**** Provided entries ****
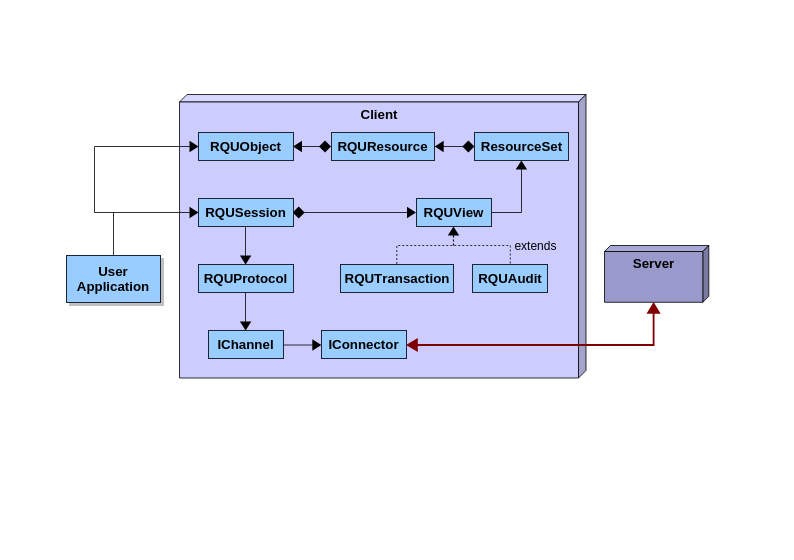
<!DOCTYPE html>
<html lang="en">
<head>
<meta charset="utf-8">
<title>Client and server architecture</title>
<style>
:root {
  --paper: #ffffff;
  --ink: #000000;
  --node: #99ccff;
  --node-edge: #1c2630;
  --client-front: #ccccff;
  --client-top: #d6d6ff;
  --client-side: #a3a3cc;
  --server-front: #9999cc;
  --server-top: #a8a8d6;
  --server-side: #7a7aa3;
  --shadow: #c0c0c0;
  --remote: #800000;
}
* { box-sizing: border-box; }
html, body { margin: 0; overflow: hidden; background: var(--paper); }
.diagram {
  position: relative;
  width: 794px;
  height: 560px;
  overflow: hidden;
  background: var(--paper);
  color: var(--ink);
  font: bold 13.3px/15px "Liberation Sans", Arial, sans-serif;
  font-kerning: none;
}
.layer { position: absolute; inset: 0; }
.node, .title, .note { position: absolute; text-align: center; white-space: nowrap; }
.node {
  display: flex;
  align-items: center;
  justify-content: center;
  height: 29px;
  background: var(--node);
  border: 1px solid var(--node-edge);
}
.title { margin: 0; font: inherit; }
.client-title { left: 180px; top: 107px; width: 398px; }
.server-title { left: 605px; top: 256px; width: 97px; }
.note { left: 514.4px; top: 239px; font-weight: normal; font-size: 12px; line-height: 14px; }
.object, .session, .protocol, .channel, .connector, .application, .resource, .view { padding-right: 1px; }
.object { left: 198px; top: 132px; width: 96px; }
.resource { left: 331px; top: 132px; width: 104px; }
.resource-set { left: 474px; top: 132px; width: 95px; }
.session { left: 198px; top: 198px; width: 96px; }
.view { left: 416px; top: 198px; width: 76px; }
.protocol { left: 198px; top: 264px; width: 96px; }
.transaction { left: 340px; top: 264px; width: 114px; }
.audit { left: 472px; top: 264px; width: 76px; }
.channel { left: 208px; top: 330px; width: 76px; }
.connector { left: 321px; top: 330px; width: 86px; }
.application { left: 66px; top: 255px; width: 95px; height: 48px; box-shadow: 3px 3px 0 var(--shadow); }
.box { stroke: var(--ink); stroke-width: .8; stroke-linejoin: round; }
.wire { fill: none; stroke: var(--ink); stroke-width: .8; }
.dashed { stroke-dasharray: 2 2; }
.remote { fill: none; stroke: var(--remote); stroke-width: 1.8; }
.remote-head { fill: var(--remote); }
</style>
</head>
<body>
<main class="diagram">
  <svg class="layer" width="794" height="560" viewBox="0 0 794 560" aria-hidden="true">
    <defs>
      <path id="arrow" d="M0 0L-9-5.7V5.7Z"/>
      <path id="diamond" d="M-6 0L0-6L6 0L0 6Z"/>
    </defs>

    <g class="box">
      <polygon fill="var(--client-top)" points="179.5,102 187,94.5 586,94.5 578.5,102"/>
      <polygon fill="var(--client-side)" points="578.5,102 586,94.5 586,370.5 578.5,378"/>
      <rect fill="var(--client-front)" x="179.5" y="102" width="399" height="276"/>
    </g>
    <g class="box">
      <polygon fill="var(--server-top)" points="604.5,251.5 610.5,245.5 708.8,245.5 702.8,251.5"/>
      <polygon fill="var(--server-side)" points="702.8,251.5 708.8,245.5 708.8,296.3 702.8,302.3"/>
      <rect fill="var(--server-front)" x="604.5" y="251.5" width="98.3" height="50.8"/>
    </g>

    <g class="wire">
      <path d="M113.5 255V212.5"/>
      <path d="M190 146.5H94.5V212.5H190"/>
      <path d="M301 146.5H320M443 146.5H463"/>
      <path d="M303 212.5H408M491 212.5H521.5V169"/>
      <path d="M245.5 227V256M245.5 293V322M284 345H313"/>
      <path class="dashed" d="M396.8 264V245.5H510.3V264"/>
      <path class="dashed" stroke-width="1.2" d="M453.5 245.5V235"/>
    </g>

    <g fill="var(--ink)">
      <use href="#arrow" x="198.5" y="146.5"/>
      <use href="#arrow" x="198.5" y="212.5"/>
      <use href="#arrow" x="416" y="212.5"/>
      <use href="#arrow" x="321.3" y="345"/>
      <use href="#arrow" transform="translate(293 146.5) rotate(180)"/>
      <use href="#arrow" transform="translate(434.7 146.5) rotate(180)"/>
      <use href="#arrow" transform="translate(245.6 264.5) rotate(90)"/>
      <use href="#arrow" transform="translate(245.6 330.5) rotate(90)"/>
      <use href="#arrow" transform="translate(521.4 160.5) rotate(-90)"/>
      <use href="#arrow" transform="translate(453.5 226.5) rotate(-90)"/>
      <use href="#diamond" x="325" y="146.5"/>
      <use href="#diamond" x="468.4" y="146.5"/>
      <use href="#diamond" x="298.7" y="212.5"/>
    </g>

    <path class="remote" d="M416 345H653.6V312"/>
    <polygon class="remote-head" points="406,345 417.8,338 417.8,352"/>
    <polygon class="remote-head" points="653.6,302 646.5,313.8 660.7,313.8"/>
  </svg>

  <h2 class="title client-title">Client</h2>
  <div class="node object">RQUObject</div>
  <div class="node resource">RQUResource</div>
  <div class="node resource-set">ResourceSet</div>
  <div class="node session">RQUSession</div>
  <div class="node view">RQUView</div>
  <div class="node protocol">RQUProtocol</div>
  <div class="node transaction">RQUTransaction</div>
  <div class="node audit">RQUAudit</div>
  <div class="node channel">IChannel</div>
  <div class="node connector">IConnector</div>
  <span class="note">extends</span>

  <div class="node application">User<br>Application</div>
  <h2 class="title server-title">Server</h2>
</main>
</body>
</html>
****
* **Directions for this task**:
Wherever the word "remote" appears in the entries above, copy that line.

* **Task result**:
  --remote: #800000;
.remote { fill: none; stroke: var(--remote); stroke-width: 1.8; }
.remote-head { fill: var(--remote); }
    <path class="remote" d="M416 345H653.6V312"/>
    <polygon class="remote-head" points="406,345 417.8,338 417.8,352"/>
    <polygon class="remote-head" points="653.6,302 646.5,313.8 660.7,313.8"/>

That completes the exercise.